Tennessee is set to become the first state to transition its Medicaid program to a block grant; a federal judge has blocked cuts to Medicare rates for 340B hospitals but did not grant permanent injunction; Senator Elizabeth Warren has unviled a plan to combat the opioid epidemic that would spend $100 billion over 10 years.
Tennessee Set to Become First State to Request Block Grant
Governor Bill Lee, R-Tennessee, is expected to sign legislation requesting approval from the Trump administration to turn the state’s Medicaid program into a block grant, according to The Wall Street Journal
. If approved, Tennessee would become the first state to make the transition. While supporters of the move say that the grants would give states more flexibility to try novel ideas that may increase coverage or lower costs and is a better way to control Medicaid spending, opponents argue that the switch would challenge Medicaid’s guarantee of coverage for eligible low-income and disabled adults because of the fixed funding amounts.
Judge Blocks Medicare Cuts to 340B Hospitals
A federal judge has blocked the Trump administration’s 340B Medicare rate cuts for hospitals, ruling that the decreased rates aren’t lawful for 2018 and 2019. But, according to Modern Healthcare
, the judge did not grant hospitals a permanent injunction against the cuts and instead ordered HHS to try out a remedial measure and to provide a status update on August 5. The judge said that eliminating the rule would wreak havoc on Medicare and that HHS can’t add to the department’s expenses.
Warren Unveils $100 Billion Plan to Combat Opioid Epidemic
Democratic presidential candidate Elizabeth Warren on Wednesday released a $100 billion plan to combat the opioid epidemic over 10 years. The plan, which is an expansion of the CARE Act that she introduced last year in the Senate, would include changes to Medicaid and expanded access to medication-assisted treatment.
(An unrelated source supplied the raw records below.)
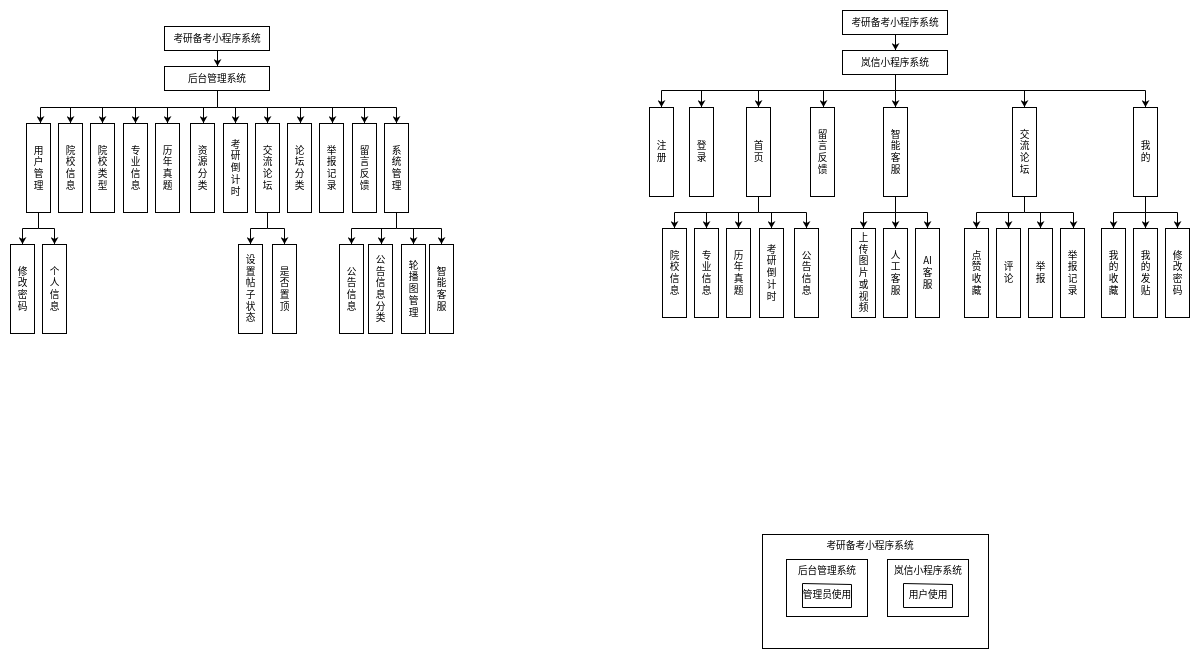
<!DOCTYPE html>
<html lang="zh-CN">
<head>
<meta charset="utf-8">
<title>考研备考小程序系统</title>
<style>
:root { --ink: #000; --paper: #fff; }
* { box-sizing: border-box; margin: 0; }
html, body { width: 1200px; height: 659px; overflow: hidden; background: var(--paper); }
body { position: relative; color: var(--ink); font: 9.7px/11.7px "Noto Sans CJK SC", "Noto Sans", sans-serif; }
.connectors { position: absolute; inset: 0; display: block; }
.connectors path { fill: none; stroke: var(--ink); stroke-width: 1; }
.connectors marker path { fill: var(--ink); stroke: none; }
.node { position: absolute; left: var(--x); top: var(--y); display: flex; align-items: center; justify-content: center; border: 1px solid var(--ink); background: var(--paper); white-space: nowrap; }
.wide { width: 106px; height: 25px; }
.tall { width: 25px; height: 90px; white-space: normal; text-align: center; }
.tall span { width: 11px; }
.level { --y: 0px; }
.admin-modules { --y: 123px; }
.admin-pages { --y: 244px; }
.app-modules { --y: 107px; }
.app-pages { --y: 228px; }
.overview { position: absolute; left: 762px; top: 534px; width: 227px; height: 115px; padding: 5px 20px 0 23px; border: 1px solid var(--ink); }
.overview h2, .overview h3 { font: inherit; text-align: center; white-space: nowrap; }
.overview h2 { padding-right: 14px; }
.systems { display: flex; gap: 19px; margin-top: 7px; }
.system { width: 82px; height: 58px; flex: none; border: 1px solid var(--ink); padding-top: 5px; }
.role { position: relative; width: 50px; height: 26px; margin: 7px auto 0; display: flex; align-items: center; justify-content: center; white-space: nowrap; padding-bottom: 4px; }
.role svg { position: absolute; left: 0; top: 0; }
.role polygon { fill: none; stroke: var(--ink); }
.role span { position: relative; }
</style>
</head>
<body>
<svg class="connectors" width="1200" height="659" viewBox="0 0 1200 659" aria-hidden="true">
  <defs>
    <marker id="arrow" markerUnits="userSpaceOnUse" markerWidth="8" markerHeight="8" refX="4" refY="7">
      <path d="M0 0L4 2L8 0L4 7Z"/>
    </marker>
  </defs>
  <g marker-end="url(#arrow)">
    <path d="M217.5 50V66" marker-end="url(#arrow)"/>
    <path d="M895.5 34V50" marker-end="url(#arrow)"/>
  </g>
  <g class="admin-links" style="marker-end:url(#arrow)">
    <path d="M217.5 91V107.5H40.5V123"/>
    <path d="M70.5 107.5V123"/>
    <path d="M102.5 107.5V123"/>
    <path d="M135.5 107.5V123"/>
    <path d="M167.5 107.5V123"/>
    <path d="M203.5 107.5V123"/>
    <path d="M235.5 107.5V123"/>
    <path d="M267.5 107.5V123"/>
    <path d="M300.5 107.5V123"/>
    <path d="M332.5 107.5V123"/>
    <path d="M364.5 107.5V123"/>
    <path d="M217.5 107.5H396.5V123"/>
    <path d="M38.5 212V228.5H22.5V244"/>
    <path d="M38.5 228.5H54.5V244"/>
    <path d="M267.5 212V228.5H250.5V244"/>
    <path d="M267.5 228.5H284.5V244"/>
    <path d="M396.5 212V228.5H351.5V244"/>
    <path d="M381.5 228.5V244"/>
    <path d="M413.5 228.5V244"/>
    <path d="M396.5 228.5H441.5V244"/>
  </g>
  <g class="app-links" style="marker-end:url(#arrow)">
    <path d="M895.5 74V90.5H661.5V107"/>
    <path d="M701.5 90.5V107"/>
    <path d="M758.5 90.5V107"/>
    <path d="M823.5 90.5V107"/>
    <path d="M895.5 90.5V107"/>
    <path d="M1024.5 90.5V107"/>
    <path d="M895.5 90.5H1145.5V107"/>
    <path d="M758.5 196V212.5H674.5V228"/>
    <path d="M706.5 212.5V228"/>
    <path d="M738.5 212.5V228"/>
    <path d="M771.5 212.5V228"/>
    <path d="M758.5 212.5H806.5V228"/>
    <path d="M895.5 196V212.5H863.5V228"/>
    <path d="M895.5 212.5V228"/>
    <path d="M895.5 212.5H927.5V228"/>
    <path d="M1024.5 196V212.5H976.5V228"/>
    <path d="M1008.5 212.5V228"/>
    <path d="M1040.5 212.5V228"/>
    <path d="M1024.5 212.5H1073.5V228"/>
    <path d="M1145.5 196V212.5H1113.5V228"/>
    <path d="M1145.5 212.5V228"/>
    <path d="M1145.5 212.5H1177.5V228"/>
  </g>
</svg>

<section class="admin-tree">
  <div class="node wide" style="--x:164px;--y:26px">考研备考小程序系统</div>
  <div class="node wide" style="--x:164px;--y:66px">后台管理系统</div>
  <div class="level admin-modules">
    <div class="node tall" style="--x:26px"><span>用户管理</span></div>
    <div class="node tall" style="--x:58px"><span>院校信息</span></div>
    <div class="node tall" style="--x:90px"><span>院校类型</span></div>
    <div class="node tall" style="--x:123px"><span>专业信息</span></div>
    <div class="node tall" style="--x:155px"><span>历年真题</span></div>
    <div class="node tall" style="--x:190px"><span>资源分类</span></div>
    <div class="node tall" style="--x:223px"><span>考研倒计时</span></div>
    <div class="node tall" style="--x:255px"><span>交流论坛</span></div>
    <div class="node tall" style="--x:287px"><span>论坛分类</span></div>
    <div class="node tall" style="--x:319px"><span>举报记录</span></div>
    <div class="node tall" style="--x:352px"><span>留言反馈</span></div>
    <div class="node tall" style="--x:384px"><span>系统管理</span></div>
  </div>
  <div class="level admin-pages">
    <div class="node tall" style="--x:10px"><span>修改密码</span></div>
    <div class="node tall" style="--x:42px"><span>个人信息</span></div>
    <div class="node tall" style="--x:238px"><span>设置帖子状态</span></div>
    <div class="node tall" style="--x:272px"><span>是否置顶</span></div>
    <div class="node tall" style="--x:339px"><span>公告信息</span></div>
    <div class="node tall" style="--x:368px"><span>公告信息分类</span></div>
    <div class="node tall" style="--x:401px"><span>轮播图管理</span></div>
    <div class="node tall" style="--x:429px"><span>智能客服</span></div>
  </div>
</section>

<section class="app-tree">
  <div class="node wide" style="--x:842px;--y:10px">考研备考小程序系统</div>
  <div class="node wide" style="--x:842px;--y:50px">岚信小程序系统</div>
  <div class="level app-modules">
    <div class="node tall" style="--x:649px"><span>注册</span></div>
    <div class="node tall" style="--x:689px"><span>登录</span></div>
    <div class="node tall" style="--x:746px"><span>首页</span></div>
    <div class="node tall" style="--x:810px"><span>留言反馈</span></div>
    <div class="node tall" style="--x:883px"><span>智能客服</span></div>
    <div class="node tall" style="--x:1012px"><span>交流论坛</span></div>
    <div class="node tall" style="--x:1133px"><span>我的</span></div>
  </div>
  <div class="level app-pages">
    <div class="node tall" style="--x:662px"><span>院校信息</span></div>
    <div class="node tall" style="--x:694px"><span>专业信息</span></div>
    <div class="node tall" style="--x:726px"><span>历年真题</span></div>
    <div class="node tall" style="--x:759px"><span>考研倒计时</span></div>
    <div class="node tall" style="--x:794px"><span>公告信息</span></div>
    <div class="node tall" style="--x:851px"><span>上传图片或视频</span></div>
    <div class="node tall" style="--x:883px"><span>人工客服</span></div>
    <div class="node tall" style="--x:915px"><span>AI客服</span></div>
    <div class="node tall" style="--x:964px"><span>点赞收藏</span></div>
    <div class="node tall" style="--x:996px"><span>评论</span></div>
    <div class="node tall" style="--x:1028px"><span>举报</span></div>
    <div class="node tall" style="--x:1060px"><span>举报记录</span></div>
    <div class="node tall" style="--x:1101px"><span>我的收藏</span></div>
    <div class="node tall" style="--x:1133px"><span>我的发贴</span></div>
    <div class="node tall" style="--x:1165px"><span>修改密码</span></div>
  </div>
</section>

<section class="overview">
  <h2>考研备考小程序系统</h2>
  <div class="systems">
    <div class="system">
      <h3>后台管理系统</h3>
      <div class="role">
        <svg width="50" height="26" viewBox="0 0 50 26" aria-hidden="true"><polygon points="0.5,0.5 49.5,1.5 49.5,24.5 0.5,24.5"/></svg>
        <span>管理员使用</span>
      </div>
    </div>
    <div class="system">
      <h3>岚信小程序系统</h3>
      <div class="role">
        <svg width="50" height="26" viewBox="0 0 50 26" aria-hidden="true"><polygon points="0.5,0.5 49.5,1.5 49.5,24.5 0.5,24.5"/></svg>
        <span>用户使用</span>
      </div>
    </div>
  </div>
</section>
</body>
</html>
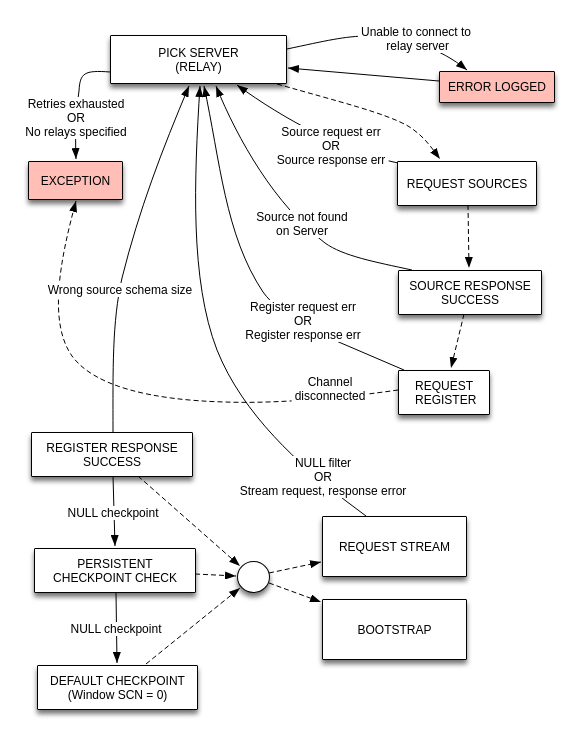
<!DOCTYPE html>
<html lang="en">
<head>
<meta charset="utf-8">
<title>Relay state diagram</title>
<style>
:root {
  --paper: #fff;
  --ink: #000;
  --alert: #ffbfb7;
  --shadow: rgba(0, 0, 0, .55);
}
* { box-sizing: border-box; margin: 0; }
body { background: var(--paper); overflow: hidden; }
.diagram {
  position: relative;
  width: 575px;
  height: 730px;
  overflow: hidden;
  background: var(--paper);
  color: var(--ink);
  font: 12px/14px "Liberation Sans", Arial, sans-serif;
  text-align: center;
  white-space: nowrap;
}
.connectors { position: absolute; inset: 0; fill: none; stroke: var(--ink); stroke-width: 1; }
.dashed { stroke-dasharray: 5 3; }
.node {
  position: absolute;
  left: var(--x); top: var(--y); width: var(--w); height: var(--h);
  display: flex; align-items: center; justify-content: center;
  background: var(--paper);
  border: 1px solid var(--ink);
  border-radius: 1px;
  box-shadow: 0 4px 5px var(--shadow);
}
.alert { background: var(--alert); }
.junction { border-radius: 50%; }
.label {
  position: absolute;
  left: var(--x); top: var(--y);
  transform: translate(-50%, -50%);
  padding: 0 3px;
  background: var(--paper);
}
</style>
</head>
<body>
<main class="diagram">
  <svg class="connectors" width="575" height="730" viewBox="0 0 575 730" aria-hidden="true">
    <defs>
      <marker id="arrow" markerUnits="userSpaceOnUse" markerWidth="12" markerHeight="8" refX="11" refY="4" orient="auto">
        <polygon points="0,0 11,4 0,8" fill="#000" stroke="none"/>
      </marker>
    </defs>
    <g class="solid" marker-end="url(#arrow)">
      <path marker-end="url(#arrow)" d="M287 49C325 41 345 36 368 36C405 36 440 48 467 70"/>
      <path marker-end="url(#arrow)" d="M439 81L288 68"/>
      <path marker-end="url(#arrow)" d="M110 72C84 70 80 73 79 91C76 110 75 135 76 159"/>
      <path marker-end="url(#arrow)" d="M398 163C345 152 285 120 237 85"/>
      <path marker-end="url(#arrow)" d="M412 270C375 262 343 256 325 243C275 205 238 140 216 86"/>
      <path marker-end="url(#arrow)" d="M404 370L348 346C310 330 280 315 263 292C225 235 220 160 204 86"/>
      <path marker-end="url(#arrow)" d="M113 432C113 370 112 322 122 278C139 210 162 150 189 86"/>
      <path marker-end="url(#arrow)" d="M366 516L346 501C300 465 243 415 217 350C190 280 194 180 200 86"/>
      <path marker-end="url(#arrow)" d="M113 476L115 546"/>
      <path marker-end="url(#arrow)" d="M116 593L117 663"/>
    </g>
    <g class="dashed">
      <path marker-end="url(#arrow)" d="M277 84C340 102 385 113 408 126C424 136 431 147 440 159"/>
      <path marker-end="url(#arrow)" d="M468 205L469 268"/>
      <path marker-end="url(#arrow)" d="M464 314L451 368"/>
      <path marker-end="url(#arrow)" d="M398 390C350 397 280 404 225 402C150 400 94 386 72 356C48 322 60 260 76 201"/>
      <path marker-end="url(#arrow)" d="M138 476L240 566"/>
      <path marker-end="url(#arrow)" d="M195 574L236 576"/>
      <path marker-end="url(#arrow)" d="M146 664L240 588"/>
      <path marker-end="url(#arrow)" d="M269 573L321 562"/>
      <path marker-end="url(#arrow)" d="M269 583L321 602"/>
    </g>
  </svg>

  <p class="label" style="--x:416px;--y:39px">Unable to connect to<br>&nbsp;relay server</p>
  <p class="label" style="--x:76px;--y:118px">Retries exhausted<br>OR<br>No relays specified</p>
  <p class="label" style="--x:331px;--y:146px">Source request err<br>OR<br>Source response err</p>
  <p class="label" style="--x:302px;--y:224px">Source not found<br>on Server</p>
  <p class="label" style="--x:120px;--y:290px">Wrong source schema size</p>
  <p class="label" style="--x:303px;--y:321px">Register request err<br>OR<br>Register response err</p>
  <p class="label" style="--x:330px;--y:389px">Channel<br>disconnected</p>
  <p class="label" style="--x:323px;--y:477px">NULL filter<br>OR<br>Stream request, response error</p>
  <p class="label" style="--x:113px;--y:513px">NULL checkpoint</p>
  <p class="label" style="--x:116px;--y:629px">NULL checkpoint</p>

  <div class="node" style="--x:110px;--y:35px;--w:177px;--h:49px">PICK SERVER<br>(RELAY)</div>
  <div class="node alert" style="--x:439px;--y:71px;--w:116px;--h:32px">ERROR LOGGED</div>
  <div class="node alert" style="--x:28px;--y:161px;--w:95px;--h:39px">EXCEPTION</div>
  <div class="node" style="--x:397px;--y:161px;--w:140px;--h:45px">REQUEST SOURCES</div>
  <div class="node" style="--x:398px;--y:270px;--w:144px;--h:45px">SOURCE RESPONSE<br>SUCCESS</div>
  <div class="node" style="--x:398px;--y:370px;--w:92px;--h:45px">REQUEST<br>&nbsp;REGISTER</div>
  <div class="node" style="--x:31px;--y:432px;--w:162px;--h:45px">REGISTER RESPONSE<br>SUCCESS</div>
  <div class="node" style="--x:34px;--y:548px;--w:162px;--h:45px">PERSISTENT<br>CHECKPOINT CHECK</div>
  <div class="node" style="--x:37px;--y:665px;--w:161px;--h:45px">DEFAULT CHECKPOINT<br>(Window SCN = 0)</div>
  <div class="node junction" style="--x:237px;--y:561px;--w:33px;--h:32px"></div>
  <div class="node" style="--x:322px;--y:516px;--w:145px;--h:61px">REQUEST STREAM</div>
  <div class="node" style="--x:322px;--y:599px;--w:145px;--h:61px">BOOTSTRAP</div>
</main>
</body>
</html>
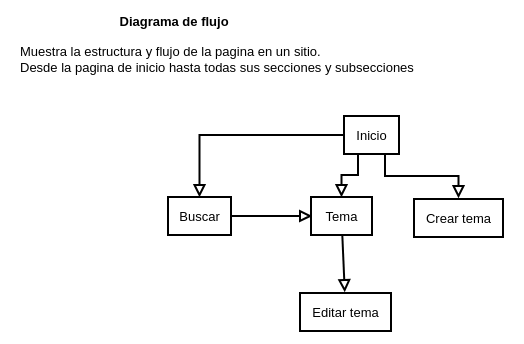
<!DOCTYPE html>
<html lang="es">
<head>
<meta charset="utf-8">
<title>Diagrama de flujo</title>
<style>
:root { --ink: #000; --paper: #fff; }
* { box-sizing: border-box; margin: 0; }
body { width: 524px; height: 344px; overflow: hidden; background: var(--paper); }
.diagram {
  position: relative; width: 524px; height: 344px; overflow: hidden;
  background: var(--paper); color: var(--ink);
  font: 13px/16px "Liberation Sans", Arial, sans-serif;
}
.intro { padding: 14px 0 0 20px; white-space: nowrap; }
.intro h1 { padding-left: 99.5px; font-size: 13px; line-height: 16px; font-weight: 700; }
.intro p { margin-top: 14px; }
.connectors { position: absolute; inset: 0; fill: none; stroke: var(--ink); stroke-width: 2; }
.arrowhead { fill: var(--paper); }
.node {
  position: absolute; display: flex; align-items: center; justify-content: center;
  height: 40px; padding-top: 2px; border: 2px solid var(--ink);
  background: var(--paper); white-space: nowrap;
}
.inicio { left: 343px; top: 115px; width: 57px; }
.buscar { left: 167px; top: 196px; width: 65px; }
.tema { left: 310px; top: 196px; width: 63px; }
.crear { left: 413px; top: 198px; width: 91px; }
.editar { left: 299px; top: 292px; width: 93px; }
</style>
</head>
<body>
<main class="diagram">
  <header class="intro">
    <h1>Diagrama de flujo</h1>
    <p>Muestra la estructura y flujo de la pagina en un sitio.<br>Desde la pagina de inicio hasta todas sus secciones y subsecciones</p>
  </header>
  <svg class="connectors" width="524" height="344" viewBox="0 0 524 344" aria-hidden="true">
    <defs>
      <polygon id="arrowhead" class="arrowhead" points="0,-1 -5,-11 5,-11"/>
    </defs>
    <polyline points="344,135 199.5,135 199.5,186"/>
    <polyline points="358,154 358,175 341.5,175 341.5,185"/>
    <polyline points="385,154 385,176 458.5,176 458.5,187"/>
    <line x1="231" y1="216" x2="300" y2="216"/>
    <line x1="342.3" y1="235" x2="344.3" y2="281"/>
    <use href="#arrowhead" x="199.5" y="196"/>
    <use href="#arrowhead" x="341.5" y="196"/>
    <use href="#arrowhead" x="458.5" y="197"/>
    <use href="#arrowhead" transform="translate(311 216) rotate(-90)"/>
    <use href="#arrowhead" transform="translate(344.7 291) rotate(-2)"/>
  </svg>
  <div class="node inicio">Inicio</div>
  <div class="node buscar">Buscar</div>
  <div class="node tema">Tema</div>
  <div class="node crear">Crear tema</div>
  <div class="node editar">Editar tema</div>
</main>
</body>
</html>
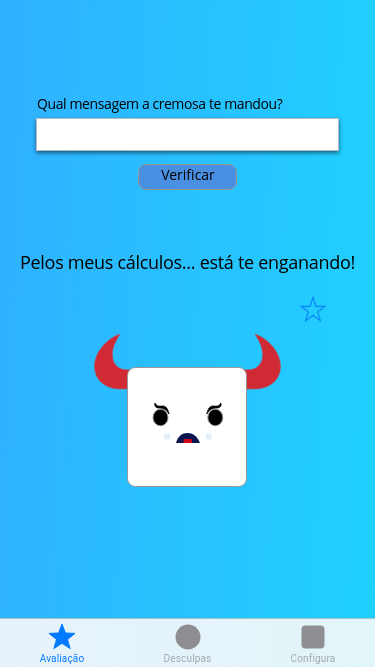
<!DOCTYPE html>
<html lang="pt-BR">
<head>
<meta charset="utf-8">
<title>Avaliação</title>
<style>
:root {
  --sky-left: #30b1ff;
  --sky-right: #1fd1ff;
  --ink: #000;
  --button: #4a90e2;
  --outline: #979797;
  --accent: #007aff;
  --horn: #d22a35;
  --tab-idle: #8e8e93;
  --tab-label: #a3a9b0;
}
* { box-sizing: border-box; margin: 0; }
body { width: 375px; height: 667px; overflow: hidden; }
a { color: inherit; text-decoration: none; }
svg { display: block; }
.screen {
  display: flex;
  flex-direction: column;
  width: 375px;
  height: 667px;
  overflow: hidden;
  background: linear-gradient(93deg, var(--sky-left), var(--sky-right));
  color: var(--ink);
  font-family: "Open Sans", "Noto Sans", sans-serif;
}
.content {
  flex: 1;
  display: flex;
  flex-direction: column;
  align-items: center;
  padding-top: 94px;
}
.question {
  align-self: flex-start;
  margin-left: 37px;
  font-size: 14px;
  font-weight: 400;
  line-height: 20px;
  letter-spacing: -0.4px;
  white-space: nowrap;
}
.answer {
  width: 303px;
  height: 33px;
  margin-top: 4px;
  border: 1px solid #b4bcc2;
  background: #fff;
  box-shadow: 0 2px 4px rgba(0, 0, 0, .5);
}
.verify {
  width: 99px;
  height: 26px;
  margin-top: 13px;
  border: 1px solid var(--outline);
  border-radius: 8px;
  background: var(--button);
  font-size: 14px;
  line-height: 20px;
  text-align: center;
  text-indent: 1px;
}
.result {
  margin-top: 59px;
  font-size: 18px;
  line-height: 26px;
  letter-spacing: -0.3px;
  white-space: nowrap;
}
.favorite {
  align-self: flex-end;
  margin: 21px 49px 0 0;
}
.character { margin-top: 10px; }
.tabs {
  display: grid;
  grid-template-columns: repeat(3, 1fr);
  height: 49px;
  border-top: 1px solid #a5c3ce;
  background: linear-gradient(93deg, #e6f2fb, #e2f5f9);
  font-family: Roboto, Inter, sans-serif;
  font-size: 10px;
  line-height: 12px;
  letter-spacing: .15px;
  color: var(--tab-label);
}
.tab {
  display: flex;
  flex-direction: column;
  align-items: center;
  gap: 2px;
  padding-top: 4px;
  fill: var(--tab-idle);
}
.tab.active { color: var(--accent); fill: var(--accent); }
.tab.first { padding-right: 1px; }
.tab.last { padding-left: 1px; }
</style>
</head>
<body>
<div class="screen">
  <main class="content">
    <p class="question">Qual mensagem a cremosa te mandou?</p>
    <div class="answer"></div>
    <a class="verify" href="#">Verificar</a>
    <p class="result">Pelos meus cálculos... está te enganando!</p>

    <svg class="favorite" width="26" height="27" viewBox="0 0 26 27" aria-hidden="true">
      <polygon points="13,1.5 15.9,10.3 25,10.3 17.7,15.8 20.4,24.7 13,19.3 5.6,24.7 8.3,15.8 1,10.3 10.1,10.3" fill="none" stroke="#0a84f5" stroke-width="1.2"/>
    </svg>

    <svg class="character" width="189" height="156" viewBox="93 333 189 156" role="img" aria-label="Cubo branco zangado com chifres vermelhos">
      <defs>
        <path id="horn" d="M120 334 C106 339 94 353 94.500 367 C95 381 106 389 121 389 H134 V369 C122 372 113 367 112.500 356 C112 347 116 341 120 334 Z" fill="var(--horn)" stroke="#a8596b" stroke-width=".6"/>
        <g id="eye">
          <ellipse cx="160.500" cy="417.500" rx="7.500" ry="8.300" fill="#000" stroke="#979797"/>
          <path d="M155 403 C156 406 159 406.500 162 406 C166 405.500 168 409 169 414 C166 409 163 408 159 408 C156 408 154 406 155 403 Z" fill="#000" stroke="#000" stroke-width=".8"/>
          <circle cx="167" cy="436.500" r="3.300" fill="#e3f0fb"/>
        </g>
        <clipPath id="mouth-shape">
          <path d="M176 443 C178 436 182 433 187.500 433 C193 433 197 436 200 443 Z"/>
        </clipPath>
      </defs>
      <use href="#horn"/>
      <use href="#horn" transform="translate(375 0) scale(-1 1)"/>
      <rect x="127.500" y="367.500" width="119" height="119" rx="8" fill="#fff" stroke="#979797"/>
      <use href="#eye"/>
      <use href="#eye" transform="translate(375.800 0) scale(-1 1)"/>
      <g clip-path="url(#mouth-shape)">
        <rect x="176" y="433" width="24" height="10" fill="#0b1550"/>
        <rect x="183.500" y="439" width="8.500" height="5" rx="1" fill="#d0021b"/>
      </g>
    </svg>
  </main>

  <nav class="tabs">
    <a class="tab first active" href="#">
      <svg width="28" height="28" viewBox="0 0 28 28" aria-hidden="true">
        <polygon points="14,1 17.4,10 27,10.400 19.500,16.400 22.100,25.600 14,20.300 5.900,25.600 8.500,16.400 1,10.400 10.600,10" stroke="var(--accent)" stroke-linejoin="round"/>
      </svg>
      <span>Avaliação</span>
    </a>
    <a class="tab" href="#">
      <svg width="28" height="28" viewBox="0 0 28 28" aria-hidden="true"><circle cx="14" cy="14" r="12.500"/></svg>
      <span>Desculpas</span>
    </a>
    <a class="tab last" href="#">
      <svg width="28" height="28" viewBox="0 0 28 28" aria-hidden="true"><rect x="2.500" y="2.500" width="23" height="23" rx="4"/></svg>
      <span>Configura</span>
    </a>
  </nav>
</div>
</body>
</html>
The New York Times
reported that, as she unveiled her plan, Warren also announced that she would donate the $4500 in campaign contributions she had received from the Sackler family, which owns Purdue Pharma, and called for Harvard University to remove the family name from all campus buildings.